** STUDY MATERIAL follows **
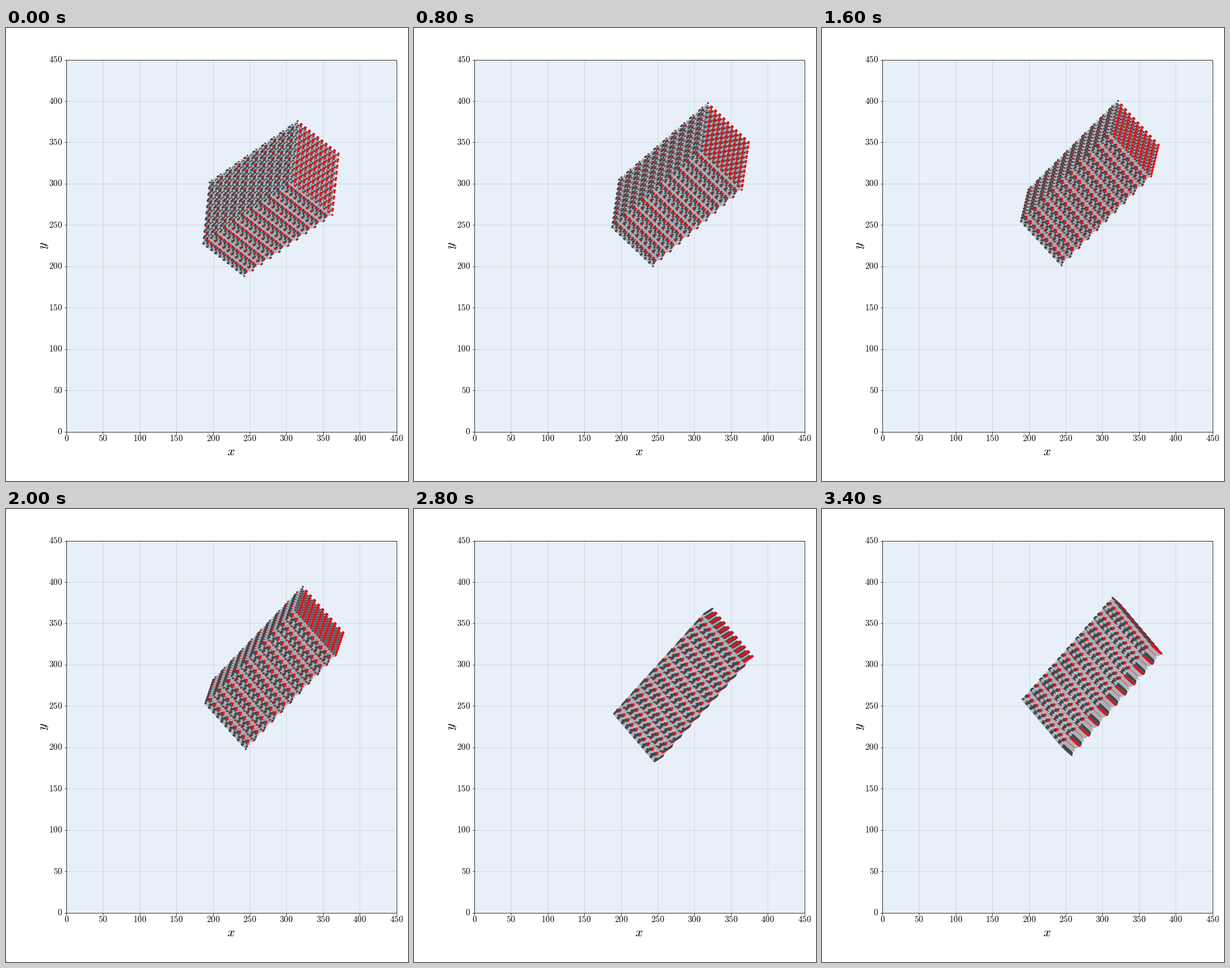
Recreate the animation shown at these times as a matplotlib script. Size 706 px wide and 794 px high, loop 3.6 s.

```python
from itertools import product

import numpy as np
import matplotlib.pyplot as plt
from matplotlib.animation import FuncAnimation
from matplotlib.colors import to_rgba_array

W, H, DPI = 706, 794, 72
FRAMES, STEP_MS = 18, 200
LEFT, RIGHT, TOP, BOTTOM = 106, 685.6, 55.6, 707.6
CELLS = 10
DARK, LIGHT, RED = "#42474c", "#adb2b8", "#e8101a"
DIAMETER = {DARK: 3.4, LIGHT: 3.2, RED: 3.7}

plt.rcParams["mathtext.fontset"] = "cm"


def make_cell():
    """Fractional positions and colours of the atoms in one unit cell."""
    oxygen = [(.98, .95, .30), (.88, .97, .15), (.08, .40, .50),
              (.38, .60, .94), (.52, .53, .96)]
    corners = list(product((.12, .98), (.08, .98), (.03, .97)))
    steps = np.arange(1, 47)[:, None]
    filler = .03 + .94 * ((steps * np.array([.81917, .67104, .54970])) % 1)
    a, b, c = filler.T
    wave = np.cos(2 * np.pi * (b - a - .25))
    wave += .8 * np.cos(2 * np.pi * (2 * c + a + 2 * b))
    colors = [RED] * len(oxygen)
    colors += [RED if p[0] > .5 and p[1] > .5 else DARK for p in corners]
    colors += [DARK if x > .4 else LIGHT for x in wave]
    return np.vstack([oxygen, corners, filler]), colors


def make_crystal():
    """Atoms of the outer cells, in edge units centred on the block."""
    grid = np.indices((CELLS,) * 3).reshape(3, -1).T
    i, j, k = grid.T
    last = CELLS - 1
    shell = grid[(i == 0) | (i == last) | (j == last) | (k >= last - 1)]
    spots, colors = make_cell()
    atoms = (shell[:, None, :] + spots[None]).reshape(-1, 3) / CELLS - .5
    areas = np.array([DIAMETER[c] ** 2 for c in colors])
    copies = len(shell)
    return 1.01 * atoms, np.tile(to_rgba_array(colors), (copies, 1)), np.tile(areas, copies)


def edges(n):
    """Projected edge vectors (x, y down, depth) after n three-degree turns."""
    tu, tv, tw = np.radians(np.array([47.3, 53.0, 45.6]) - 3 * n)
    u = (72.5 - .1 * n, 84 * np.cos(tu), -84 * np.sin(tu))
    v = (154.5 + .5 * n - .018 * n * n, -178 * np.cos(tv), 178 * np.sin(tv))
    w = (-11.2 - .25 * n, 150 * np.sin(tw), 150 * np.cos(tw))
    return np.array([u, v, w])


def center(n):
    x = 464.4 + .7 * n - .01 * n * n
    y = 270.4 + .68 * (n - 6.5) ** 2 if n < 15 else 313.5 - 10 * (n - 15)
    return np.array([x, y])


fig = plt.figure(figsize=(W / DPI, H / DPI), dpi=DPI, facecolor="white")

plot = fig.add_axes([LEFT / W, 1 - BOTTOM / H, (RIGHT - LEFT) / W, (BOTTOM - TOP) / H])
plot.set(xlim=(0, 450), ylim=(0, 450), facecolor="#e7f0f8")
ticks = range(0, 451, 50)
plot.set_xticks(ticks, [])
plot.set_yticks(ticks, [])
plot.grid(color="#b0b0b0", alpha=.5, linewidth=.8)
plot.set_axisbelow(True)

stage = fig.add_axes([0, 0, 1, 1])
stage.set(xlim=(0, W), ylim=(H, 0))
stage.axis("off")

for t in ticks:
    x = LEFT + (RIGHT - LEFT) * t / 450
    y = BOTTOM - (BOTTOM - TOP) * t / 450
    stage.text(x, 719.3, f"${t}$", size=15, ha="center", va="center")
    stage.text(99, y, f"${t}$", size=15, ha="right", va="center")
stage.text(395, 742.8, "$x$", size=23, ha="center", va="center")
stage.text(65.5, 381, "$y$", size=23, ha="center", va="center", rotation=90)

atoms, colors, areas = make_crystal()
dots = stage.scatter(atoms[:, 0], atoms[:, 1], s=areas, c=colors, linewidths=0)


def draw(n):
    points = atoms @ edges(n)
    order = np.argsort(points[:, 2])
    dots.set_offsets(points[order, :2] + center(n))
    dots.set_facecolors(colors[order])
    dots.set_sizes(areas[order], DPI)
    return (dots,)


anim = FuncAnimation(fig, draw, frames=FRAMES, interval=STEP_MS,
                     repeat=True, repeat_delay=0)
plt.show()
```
** End of STUDY MATERIAL **
__DIRECTIONS__
Reproduce the lines above letter for letter. The pictures stay behind.

__TASK OUTPUT__
Recreate the animation shown at these times as a matplotlib script. Size 706 px wide and 794 px high, loop 3.6 s.

```python
from itertools import product

import numpy as np
import matplotlib.pyplot as plt
from matplotlib.animation import FuncAnimation
from matplotlib.colors import to_rgba_array

W, H, DPI = 706, 794, 72
FRAMES, STEP_MS = 18, 200
LEFT, RIGHT, TOP, BOTTOM = 106, 685.6, 55.6, 707.6
CELLS = 10
DARK, LIGHT, RED = "#42474c", "#adb2b8", "#e8101a"
DIAMETER = {DARK: 3.4, LIGHT: 3.2, RED: 3.7}

plt.rcParams["mathtext.fontset"] = "cm"


def make_cell():
    """Fractional positions and colours of the atoms in one unit cell."""
    oxygen = [(.98, .95, .30), (.88, .97, .15), (.08, .40, .50),
              (.38, .60, .94), (.52, .53, .96)]
    corners = list(product((.12, .98), (.08, .98), (.03, .97)))
    steps = np.arange(1, 47)[:, None]
    filler = .03 + .94 * ((steps * np.array([.81917, .67104, .54970])) % 1)
    a, b, c = filler.T
    wave = np.cos(2 * np.pi * (b - a - .25))
    wave += .8 * np.cos(2 * np.pi * (2 * c + a + 2 * b))
    colors = [RED] * len(oxygen)
    colors += [RED if p[0] > .5 and p[1] > .5 else DARK for p in corners]
    colors += [DARK if x > .4 else LIGHT for x in wave]
    return np.vstack([oxygen, corners, filler]), colors


def make_crystal():
    """Atoms of the outer cells, in edge units centred on the block."""
    grid = np.indices((CELLS,) * 3).reshape(3, -1).T
    i, j, k = grid.T
    last = CELLS - 1
    shell = grid[(i == 0) | (i == last) | (j == last) | (k >= last - 1)]
    spots, colors = make_cell()
    atoms = (shell[:, None, :] + spots[None]).reshape(-1, 3) / CELLS - .5
    areas = np.array([DIAMETER[c] ** 2 for c in colors])
    copies = len(shell)
    return 1.01 * atoms, np.tile(to_rgba_array(colors), (copies, 1)), np.tile(areas, copies)


def edges(n):
    """Projected edge vectors (x, y down, depth) after n three-degree turns."""
    tu, tv, tw = np.radians(np.array([47.3, 53.0, 45.6]) - 3 * n)
    u = (72.5 - .1 * n, 84 * np.cos(tu), -84 * np.sin(tu))
    v = (154.5 + .5 * n - .018 * n * n, -178 * np.cos(tv), 178 * np.sin(tv))
    w = (-11.2 - .25 * n, 150 * np.sin(tw), 150 * np.cos(tw))
    return np.array([u, v, w])


def center(n):
    x = 464.4 + .7 * n - .01 * n * n
    y = 270.4 + .68 * (n - 6.5) ** 2 if n < 15 else 313.5 - 10 * (n - 15)
    return np.array([x, y])


fig = plt.figure(figsize=(W / DPI, H / DPI), dpi=DPI, facecolor="white")

plot = fig.add_axes([LEFT / W, 1 - BOTTOM / H, (RIGHT - LEFT) / W, (BOTTOM - TOP) / H])
plot.set(xlim=(0, 450), ylim=(0, 450), facecolor="#e7f0f8")
ticks = range(0, 451, 50)
plot.set_xticks(ticks, [])
plot.set_yticks(ticks, [])
plot.grid(color="#b0b0b0", alpha=.5, linewidth=.8)
plot.set_axisbelow(True)

stage = fig.add_axes([0, 0, 1, 1])
stage.set(xlim=(0, W), ylim=(H, 0))
stage.axis("off")

for t in ticks:
    x = LEFT + (RIGHT - LEFT) * t / 450
    y = BOTTOM - (BOTTOM - TOP) * t / 450
    stage.text(x, 719.3, f"${t}$", size=15, ha="center", va="center")
    stage.text(99, y, f"${t}$", size=15, ha="right", va="center")
stage.text(395, 742.8, "$x$", size=23, ha="center", va="center")
stage.text(65.5, 381, "$y$", size=23, ha="center", va="center", rotation=90)

atoms, colors, areas = make_crystal()
dots = stage.scatter(atoms[:, 0], atoms[:, 1], s=areas, c=colors, linewidths=0)


def draw(n):
    points = atoms @ edges(n)
    order = np.argsort(points[:, 2])
    dots.set_offsets(points[order, :2] + center(n))
    dots.set_facecolors(colors[order])
    dots.set_sizes(areas[order], DPI)
    return (dots,)


anim = FuncAnimation(fig, draw, frames=FRAMES, interval=STEP_MS,
                     repeat=True, repeat_delay=0)
plt.show()
```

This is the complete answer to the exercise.